◆ Goal of the exercise
Every line of the data should be written out exactly, with the pictures left out.

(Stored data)
-- Opening Marker --

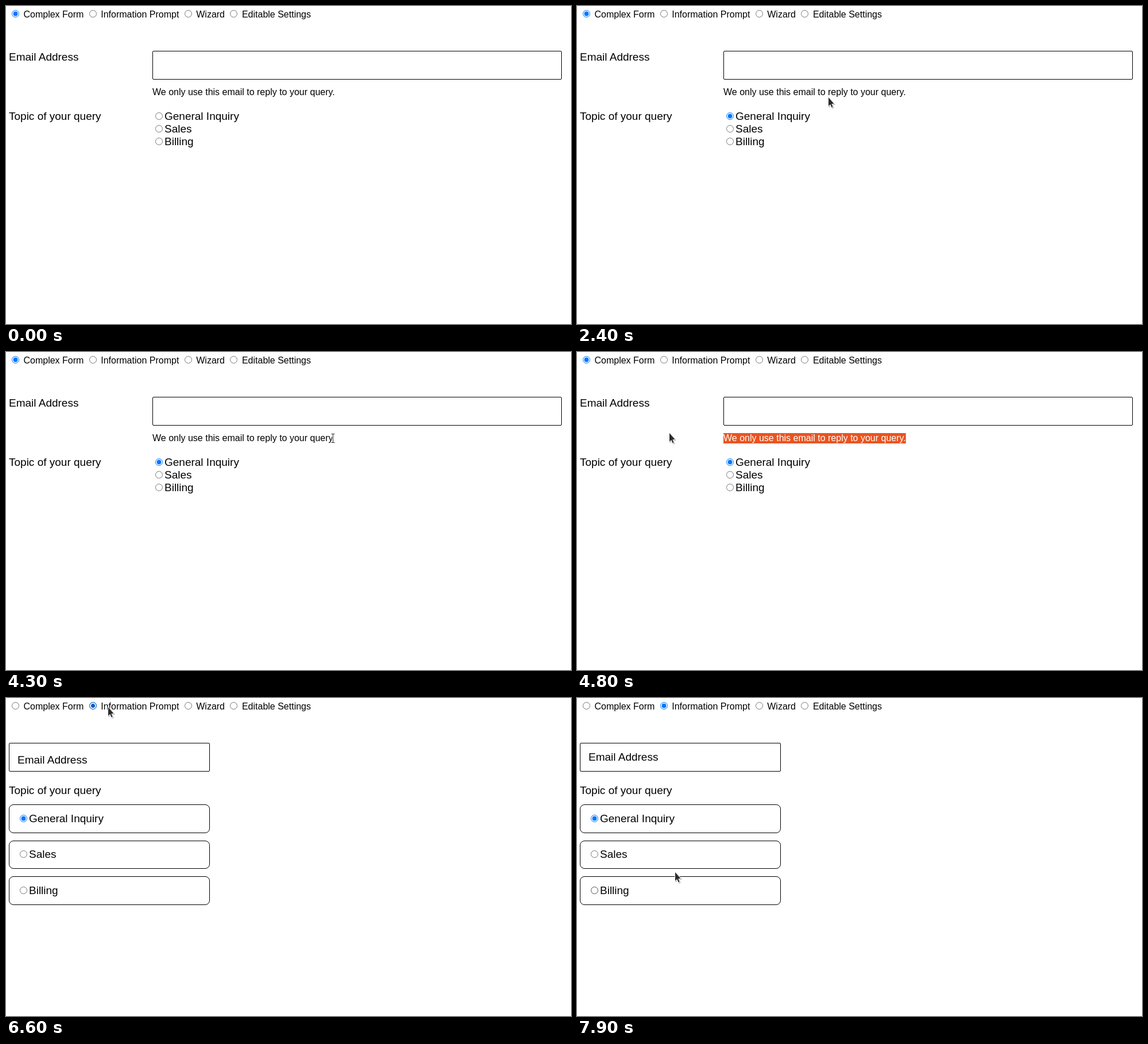
An HTML page for the animation above (8000 ms loop, 984 px wide and 553 px high).

```html
<!DOCTYPE html>
<html lang="en">
<head>
<meta charset="utf-8">
<title>Form layouts</title>
<style>
  html, body { margin: 0; width: 100%; height: 100%; overflow: hidden; background: #fff; }
  body { position: relative; color: #000; font: 16px "Liberation Sans", Arial, sans-serif; pointer-events: none; }
  .tabs, .t, .box, .sel, #cursor { position: absolute; white-space: nowrap; }
  .tabs { left: 5px; top: 4px; }
  /* --x is the left edge, --y the text baseline */
  .t { left: calc(var(--x) * 1px); top: calc(var(--y) * 1px - 20px); line-height: 0; }
  .t::before { content: ""; display: inline-block; height: 20px; }
  .big { font-size: 19px; }
  .box { box-sizing: border-box; left: 5px; top: 78px; width: 350px; height: 50px; border: 1px solid #000; border-radius: 2px; }
  .wide { left: 255px; width: 713px; }
  .option { top: calc(185.4px + var(--i) * 62.4px); height: 49.4px; border-radius: 8px; }
  .sel { left: 255px; top: 141px; height: 18px; background: #e95420; color: #fff; overflow: hidden; }
  .sel .t { position: relative; display: block; left: 0; top: -6px; }
  input { width: 13px; height: 13px; margin: 3px 3px 0 5px; }
  input.hover, input.press {
    --c: #4f4f4f; appearance: none; box-sizing: border-box; border: 1px solid var(--c);
    border-radius: 50%; background: #fff;
  }
  input.press { --c: #8d8d8d; }
  input.hover:checked { --c: #005cc8; background: var(--c); box-shadow: inset 0 0 0 2px #fff; }
  #cursor { left: 0; top: 0; overflow: visible; }
  #arrow { fill: #2b2b2b; stroke: #fff; stroke-width: 2; paint-order: stroke; stroke-linejoin: round;
    filter: drop-shadow(1px 1px .7px rgba(0, 0, 0, .3)); }
  #beam { fill: none; }
  [hidden] { display: none; }
</style>
</head>
<body>
<div class="tabs" id="tabs"></div>

<section id="form">
  <div class="t big" style="--x:5;--y:95">Email Address</div>
  <div class="box wide"></div>
  <div class="t" id="hint" style="--x:255;--y:155">We only use this email to reply to your query.</div>
  <div class="sel" id="sel"><span class="t">We only use this email to reply to your query.</span></div>
  <div class="t big" style="--x:5;--y:198">Topic of your query</div>
</section>

<section id="prompt" hidden>
  <div class="box"></div>
  <div class="t big" id="float" style="--x:20;--y:109">Email Address</div>
  <div class="t big" style="--x:5;--y:167">Topic of your query</div>
</section>

<svg id="cursor" width="1" height="1">
  <path id="arrow" d="M1 1V16L4.2 13L6.6 18.5L8.6 17.6L6.4 12.3L10.6 12Z"/>
  <g id="beam">
    <path d="M-3-7.5H3M0-7.5V7.5M-3 7.5H3" stroke="#fff" stroke-width="3"/>
    <path d="M-3-7.5H3M0-7.5V7.5M-3 7.5H3" stroke="#333"/>
  </g>
</svg>

<script>
const LOOP = 8000, STEP = 100;
const PICK = 1600, DRAG = 4400, DROP = 4800, CLEAR = 5600, SWITCH = 6600;

const $ = id => document.getElementById(id);
const add = (id, html) => $(id).insertAdjacentHTML("beforeend", html);
const radio = name => `<input type="radio" name="${name}">`;
const row = (name, text, x, y) =>
  `<label class="t big" style="--x:${x};--y:${Math.round(y)}">${radio(name)}${text}</label>`;

for (const text of ["Complex Form", "Information Prompt", "Wizard", "Editable Settings"])
  add("tabs", `${radio("tab")} <label>${text}</label> `);

["General Inquiry", "Sales", "Billing"].forEach((text, i) => {
  add("form", row("topic", text, 255, 198 + 22 * i));
  add("prompt", `<div class="box option" style="--i:${i}"></div>`);
  add("prompt", row("option", text, 19, 216 + 62.4 * i));
});

const [tabs, topics, options] = ["tab", "topic", "option"].map(n => [...document.getElementsByName(n)]);
options[0].checked = true;

// Where the pointer turns or stops: arrival time, x, y, rest
const stops = [
  [400, 121, 457],
  [1100, 291, 203, 100],
  [1500, 288, 190],
  [1900, 300, 209, 100],
  [2400, 437, 158, 100],
  [2800, 686, 150],
  [3200, 242, 187],
  [3500, 452, 127],
  [3800, 405, 179],
  [4300, 569, 150],
  [4800, 160, 140, 200],
  [5400, 336, 148, 100],
  [6000, 129, 2],
  [6200, 177, 15, 700],
  [7400, 230, 427],
  [7800, 168, 386],
  [7900, 170, 302]
];

const ease = k => k * k * (3 - 2 * k);

function pointerAt(t) {
  const i = Math.max(1, stops.findIndex(s => s[0] >= t));
  const [t0, x0, y0, rest = 0] = stops[i - 1], [t1, x1, y1] = stops[i];
  const k = ease(Math.max(0, (t - t0 - rest) / (t1 - t0 - rest)));
  return [x0 + (x1 - x0) * k, y0 + (y1 - y0) * k].map(Math.round);
}

const inside = (x, y, l, t, r, b) => x >= l && x < r && y >= t && y < b;

function hovered(x, y, prompt) {
  if (inside(x, y, 145, 5, 302, 23)) return tabs[1];
  return prompt
    ? x < 355 && options[Math.floor((y - 174.8) / 62.4)]
    : inside(x, y, 255, 179, 407, 245) && topics[Math.floor((y - 179) / 22)];
}

function overText(x, y, prompt) {
  return prompt ? inside(x, y, 5, 78, 355, 128)
    : inside(x, y, 255, 78, 968, 128) || inside(x, y, 255, 141, 573, 158);
}

// Left edge of every character in the hint, for whole-letter selection
function letterEdges() {
  const node = $("hint").firstChild, range = document.createRange();
  return [...node.data].map((_, i) => {
    range.setStart(node, i);
    range.setEnd(node, i + 1);
    return range.getBoundingClientRect().left;
  });
}
const edges = letterEdges();

function draw(t) {
  const prompt = t >= SWITCH, shown = t >= stops[0][0];
  const [x, y] = pointerAt(t);
  const hot = shown && hovered(x, y, prompt);
  const pressed = t === PICK - STEP || t === SWITCH - STEP;

  $("form").hidden = prompt;
  $("prompt").hidden = !prompt;
  tabs[prompt ? 1 : 0].checked = true;
  topics[0].checked = t >= PICK;
  for (const r of [...tabs, ...topics, ...options])
    r.className = r === hot ? (pressed ? "press" : "hover") : "";

  const selecting = t >= DRAG && t < CLEAR;
  $("sel").hidden = !selecting;
  if (selecting) {
    const [dragX] = pointerAt(Math.min(t, DROP));
    const edge = edges.find(e => e >= dragX - 4) ?? 573;
    $("sel").style.clipPath = `inset(0 0 0 ${edge - 255}px)`;
  }

  // The label settles into its field
  const rest = Math.max(0, 1 - (t - SWITCH) / 200);
  $("float").style.transform = prompt && rest ? `translateY(${4.6 * rest * rest}px)` : "";

  const beam = overText(x, y, prompt);
  $("cursor").style.visibility = shown ? "visible" : "hidden";
  $("arrow").style.display = beam ? "none" : "";
  $("beam").style.display = beam ? "" : "none";
  $("cursor").style.transform = `translate(${beam ? x + .5 : x}px, ${y}px)`;
}

const start = performance.now();
function tick() {
  const t = (performance.now() - start) % LOOP;
  draw(Math.floor(t / STEP) * STEP);
  requestAnimationFrame(tick);
}
tick();
</script>
</body>
</html>
```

-- Closing Marker --

◆ Response area
An HTML page for the animation above (8000 ms loop, 984 px wide and 553 px high).

```html
<!DOCTYPE html>
<html lang="en">
<head>
<meta charset="utf-8">
<title>Form layouts</title>
<style>
  html, body { margin: 0; width: 100%; height: 100%; overflow: hidden; background: #fff; }
  body { position: relative; color: #000; font: 16px "Liberation Sans", Arial, sans-serif; pointer-events: none; }
  .tabs, .t, .box, .sel, #cursor { position: absolute; white-space: nowrap; }
  .tabs { left: 5px; top: 4px; }
  /* --x is the left edge, --y the text baseline */
  .t { left: calc(var(--x) * 1px); top: calc(var(--y) * 1px - 20px); line-height: 0; }
  .t::before { content: ""; display: inline-block; height: 20px; }
  .big { font-size: 19px; }
  .box { box-sizing: border-box; left: 5px; top: 78px; width: 350px; height: 50px; border: 1px solid #000; border-radius: 2px; }
  .wide { left: 255px; width: 713px; }
  .option { top: calc(185.4px + var(--i) * 62.4px); height: 49.4px; border-radius: 8px; }
  .sel { left: 255px; top: 141px; height: 18px; background: #e95420; color: #fff; overflow: hidden; }
  .sel .t { position: relative; display: block; left: 0; top: -6px; }
  input { width: 13px; height: 13px; margin: 3px 3px 0 5px; }
  input.hover, input.press {
    --c: #4f4f4f; appearance: none; box-sizing: border-box; border: 1px solid var(--c);
    border-radius: 50%; background: #fff;
  }
  input.press { --c: #8d8d8d; }
  input.hover:checked { --c: #005cc8; background: var(--c); box-shadow: inset 0 0 0 2px #fff; }
  #cursor { left: 0; top: 0; overflow: visible; }
  #arrow { fill: #2b2b2b; stroke: #fff; stroke-width: 2; paint-order: stroke; stroke-linejoin: round;
    filter: drop-shadow(1px 1px .7px rgba(0, 0, 0, .3)); }
  #beam { fill: none; }
  [hidden] { display: none; }
</style>
</head>
<body>
<div class="tabs" id="tabs"></div>

<section id="form">
  <div class="t big" style="--x:5;--y:95">Email Address</div>
  <div class="box wide"></div>
  <div class="t" id="hint" style="--x:255;--y:155">We only use this email to reply to your query.</div>
  <div class="sel" id="sel"><span class="t">We only use this email to reply to your query.</span></div>
  <div class="t big" style="--x:5;--y:198">Topic of your query</div>
</section>

<section id="prompt" hidden>
  <div class="box"></div>
  <div class="t big" id="float" style="--x:20;--y:109">Email Address</div>
  <div class="t big" style="--x:5;--y:167">Topic of your query</div>
</section>

<svg id="cursor" width="1" height="1">
  <path id="arrow" d="M1 1V16L4.2 13L6.6 18.5L8.6 17.6L6.4 12.3L10.6 12Z"/>
  <g id="beam">
    <path d="M-3-7.5H3M0-7.5V7.5M-3 7.5H3" stroke="#fff" stroke-width="3"/>
    <path d="M-3-7.5H3M0-7.5V7.5M-3 7.5H3" stroke="#333"/>
  </g>
</svg>

<script>
const LOOP = 8000, STEP = 100;
const PICK = 1600, DRAG = 4400, DROP = 4800, CLEAR = 5600, SWITCH = 6600;

const $ = id => document.getElementById(id);
const add = (id, html) => $(id).insertAdjacentHTML("beforeend", html);
const radio = name => `<input type="radio" name="${name}">`;
const row = (name, text, x, y) =>
  `<label class="t big" style="--x:${x};--y:${Math.round(y)}">${radio(name)}${text}</label>`;

for (const text of ["Complex Form", "Information Prompt", "Wizard", "Editable Settings"])
  add("tabs", `${radio("tab")} <label>${text}</label> `);

["General Inquiry", "Sales", "Billing"].forEach((text, i) => {
  add("form", row("topic", text, 255, 198 + 22 * i));
  add("prompt", `<div class="box option" style="--i:${i}"></div>`);
  add("prompt", row("option", text, 19, 216 + 62.4 * i));
});

const [tabs, topics, options] = ["tab", "topic", "option"].map(n => [...document.getElementsByName(n)]);
options[0].checked = true;

// Where the pointer turns or stops: arrival time, x, y, rest
const stops = [
  [400, 121, 457],
  [1100, 291, 203, 100],
  [1500, 288, 190],
  [1900, 300, 209, 100],
  [2400, 437, 158, 100],
  [2800, 686, 150],
  [3200, 242, 187],
  [3500, 452, 127],
  [3800, 405, 179],
  [4300, 569, 150],
  [4800, 160, 140, 200],
  [5400, 336, 148, 100],
  [6000, 129, 2],
  [6200, 177, 15, 700],
  [7400, 230, 427],
  [7800, 168, 386],
  [7900, 170, 302]
];

const ease = k => k * k * (3 - 2 * k);

function pointerAt(t) {
  const i = Math.max(1, stops.findIndex(s => s[0] >= t));
  const [t0, x0, y0, rest = 0] = stops[i - 1], [t1, x1, y1] = stops[i];
  const k = ease(Math.max(0, (t - t0 - rest) / (t1 - t0 - rest)));
  return [x0 + (x1 - x0) * k, y0 + (y1 - y0) * k].map(Math.round);
}

const inside = (x, y, l, t, r, b) => x >= l && x < r && y >= t && y < b;

function hovered(x, y, prompt) {
  if (inside(x, y, 145, 5, 302, 23)) return tabs[1];
  return prompt
    ? x < 355 && options[Math.floor((y - 174.8) / 62.4)]
    : inside(x, y, 255, 179, 407, 245) && topics[Math.floor((y - 179) / 22)];
}

function overText(x, y, prompt) {
  return prompt ? inside(x, y, 5, 78, 355, 128)
    : inside(x, y, 255, 78, 968, 128) || inside(x, y, 255, 141, 573, 158);
}

// Left edge of every character in the hint, for whole-letter selection
function letterEdges() {
  const node = $("hint").firstChild, range = document.createRange();
  return [...node.data].map((_, i) => {
    range.setStart(node, i);
    range.setEnd(node, i + 1);
    return range.getBoundingClientRect().left;
  });
}
const edges = letterEdges();

function draw(t) {
  const prompt = t >= SWITCH, shown = t >= stops[0][0];
  const [x, y] = pointerAt(t);
  const hot = shown && hovered(x, y, prompt);
  const pressed = t === PICK - STEP || t === SWITCH - STEP;

  $("form").hidden = prompt;
  $("prompt").hidden = !prompt;
  tabs[prompt ? 1 : 0].checked = true;
  topics[0].checked = t >= PICK;
  for (const r of [...tabs, ...topics, ...options])
    r.className = r === hot ? (pressed ? "press" : "hover") : "";

  const selecting = t >= DRAG && t < CLEAR;
  $("sel").hidden = !selecting;
  if (selecting) {
    const [dragX] = pointerAt(Math.min(t, DROP));
    const edge = edges.find(e => e >= dragX - 4) ?? 573;
    $("sel").style.clipPath = `inset(0 0 0 ${edge - 255}px)`;
  }

  // The label settles into its field
  const rest = Math.max(0, 1 - (t - SWITCH) / 200);
  $("float").style.transform = prompt && rest ? `translateY(${4.6 * rest * rest}px)` : "";

  const beam = overText(x, y, prompt);
  $("cursor").style.visibility = shown ? "visible" : "hidden";
  $("arrow").style.display = beam ? "none" : "";
  $("beam").style.display = beam ? "" : "none";
  $("cursor").style.transform = `translate(${beam ? x + .5 : x}px, ${y}px)`;
}

const start = performance.now();
function tick() {
  const t = (performance.now() - start) % LOOP;
  draw(Math.floor(t / STEP) * STEP);
  requestAnimationFrame(tick);
}
tick();
</script>
</body>
</html>
```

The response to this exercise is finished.